**EXERCISE BRIEF:**
Restate the entire listing word for word.

**RECORDED INFORMATION:**
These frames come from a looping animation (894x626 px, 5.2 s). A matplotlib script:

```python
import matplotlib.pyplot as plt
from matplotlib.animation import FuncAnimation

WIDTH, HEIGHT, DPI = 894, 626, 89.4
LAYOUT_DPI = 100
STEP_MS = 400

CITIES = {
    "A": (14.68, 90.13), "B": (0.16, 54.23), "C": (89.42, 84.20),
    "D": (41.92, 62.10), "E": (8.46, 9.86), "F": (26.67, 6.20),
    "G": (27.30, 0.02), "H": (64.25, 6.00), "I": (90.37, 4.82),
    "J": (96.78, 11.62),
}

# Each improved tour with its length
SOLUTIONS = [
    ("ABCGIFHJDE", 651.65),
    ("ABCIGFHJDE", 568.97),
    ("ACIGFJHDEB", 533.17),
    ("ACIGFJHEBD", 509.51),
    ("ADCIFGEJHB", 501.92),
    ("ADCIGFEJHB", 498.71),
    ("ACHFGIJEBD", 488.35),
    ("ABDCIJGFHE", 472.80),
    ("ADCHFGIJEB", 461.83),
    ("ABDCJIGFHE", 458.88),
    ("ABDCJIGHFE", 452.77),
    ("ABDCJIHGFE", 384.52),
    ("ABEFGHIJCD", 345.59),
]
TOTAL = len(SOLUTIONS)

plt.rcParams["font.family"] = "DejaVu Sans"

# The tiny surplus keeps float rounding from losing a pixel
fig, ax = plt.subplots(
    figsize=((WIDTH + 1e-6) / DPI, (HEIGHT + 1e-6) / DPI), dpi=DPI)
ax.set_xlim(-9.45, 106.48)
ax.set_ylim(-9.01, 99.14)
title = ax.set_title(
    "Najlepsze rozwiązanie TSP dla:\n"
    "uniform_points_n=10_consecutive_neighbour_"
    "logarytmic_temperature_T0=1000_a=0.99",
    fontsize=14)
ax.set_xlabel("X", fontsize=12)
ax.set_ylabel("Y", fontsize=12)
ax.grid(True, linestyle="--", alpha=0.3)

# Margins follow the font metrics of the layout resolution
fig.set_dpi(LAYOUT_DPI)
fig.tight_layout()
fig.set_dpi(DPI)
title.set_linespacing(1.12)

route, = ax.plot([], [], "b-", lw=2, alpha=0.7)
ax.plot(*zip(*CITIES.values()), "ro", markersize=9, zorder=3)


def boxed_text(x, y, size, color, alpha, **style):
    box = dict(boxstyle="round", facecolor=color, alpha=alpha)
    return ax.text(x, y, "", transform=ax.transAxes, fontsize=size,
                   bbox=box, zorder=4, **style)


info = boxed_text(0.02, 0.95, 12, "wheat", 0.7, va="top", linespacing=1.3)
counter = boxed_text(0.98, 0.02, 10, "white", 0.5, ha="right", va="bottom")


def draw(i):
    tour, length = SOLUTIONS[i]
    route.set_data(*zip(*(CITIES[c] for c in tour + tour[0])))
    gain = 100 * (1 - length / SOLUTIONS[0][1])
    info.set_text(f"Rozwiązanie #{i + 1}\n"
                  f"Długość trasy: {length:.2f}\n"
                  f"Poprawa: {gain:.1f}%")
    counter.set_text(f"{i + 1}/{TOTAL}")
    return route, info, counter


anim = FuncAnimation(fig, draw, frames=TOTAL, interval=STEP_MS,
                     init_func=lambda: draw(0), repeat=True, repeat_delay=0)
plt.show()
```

**YOUR RESPONSE:**
These frames come from a looping animation (894x626 px, 5.2 s). A matplotlib script:

```python
import matplotlib.pyplot as plt
from matplotlib.animation import FuncAnimation

WIDTH, HEIGHT, DPI = 894, 626, 89.4
LAYOUT_DPI = 100
STEP_MS = 400

CITIES = {
    "A": (14.68, 90.13), "B": (0.16, 54.23), "C": (89.42, 84.20),
    "D": (41.92, 62.10), "E": (8.46, 9.86), "F": (26.67, 6.20),
    "G": (27.30, 0.02), "H": (64.25, 6.00), "I": (90.37, 4.82),
    "J": (96.78, 11.62),
}

# Each improved tour with its length
SOLUTIONS = [
    ("ABCGIFHJDE", 651.65),
    ("ABCIGFHJDE", 568.97),
    ("ACIGFJHDEB", 533.17),
    ("ACIGFJHEBD", 509.51),
    ("ADCIFGEJHB", 501.92),
    ("ADCIGFEJHB", 498.71),
    ("ACHFGIJEBD", 488.35),
    ("ABDCIJGFHE", 472.80),
    ("ADCHFGIJEB", 461.83),
    ("ABDCJIGFHE", 458.88),
    ("ABDCJIGHFE", 452.77),
    ("ABDCJIHGFE", 384.52),
    ("ABEFGHIJCD", 345.59),
]
TOTAL = len(SOLUTIONS)

plt.rcParams["font.family"] = "DejaVu Sans"

# The tiny surplus keeps float rounding from losing a pixel
fig, ax = plt.subplots(
    figsize=((WIDTH + 1e-6) / DPI, (HEIGHT + 1e-6) / DPI), dpi=DPI)
ax.set_xlim(-9.45, 106.48)
ax.set_ylim(-9.01, 99.14)
title = ax.set_title(
    "Najlepsze rozwiązanie TSP dla:\n"
    "uniform_points_n=10_consecutive_neighbour_"
    "logarytmic_temperature_T0=1000_a=0.99",
    fontsize=14)
ax.set_xlabel("X", fontsize=12)
ax.set_ylabel("Y", fontsize=12)
ax.grid(True, linestyle="--", alpha=0.3)

# Margins follow the font metrics of the layout resolution
fig.set_dpi(LAYOUT_DPI)
fig.tight_layout()
fig.set_dpi(DPI)
title.set_linespacing(1.12)

route, = ax.plot([], [], "b-", lw=2, alpha=0.7)
ax.plot(*zip(*CITIES.values()), "ro", markersize=9, zorder=3)


def boxed_text(x, y, size, color, alpha, **style):
    box = dict(boxstyle="round", facecolor=color, alpha=alpha)
    return ax.text(x, y, "", transform=ax.transAxes, fontsize=size,
                   bbox=box, zorder=4, **style)


info = boxed_text(0.02, 0.95, 12, "wheat", 0.7, va="top", linespacing=1.3)
counter = boxed_text(0.98, 0.02, 10, "white", 0.5, ha="right", va="bottom")


def draw(i):
    tour, length = SOLUTIONS[i]
    route.set_data(*zip(*(CITIES[c] for c in tour + tour[0])))
    gain = 100 * (1 - length / SOLUTIONS[0][1])
    info.set_text(f"Rozwiązanie #{i + 1}\n"
                  f"Długość trasy: {length:.2f}\n"
                  f"Poprawa: {gain:.1f}%")
    counter.set_text(f"{i + 1}/{TOTAL}")
    return route, info, counter


anim = FuncAnimation(fig, draw, frames=TOTAL, interval=STEP_MS,
                     init_func=lambda: draw(0), repeat=True, repeat_delay=0)
plt.show()
```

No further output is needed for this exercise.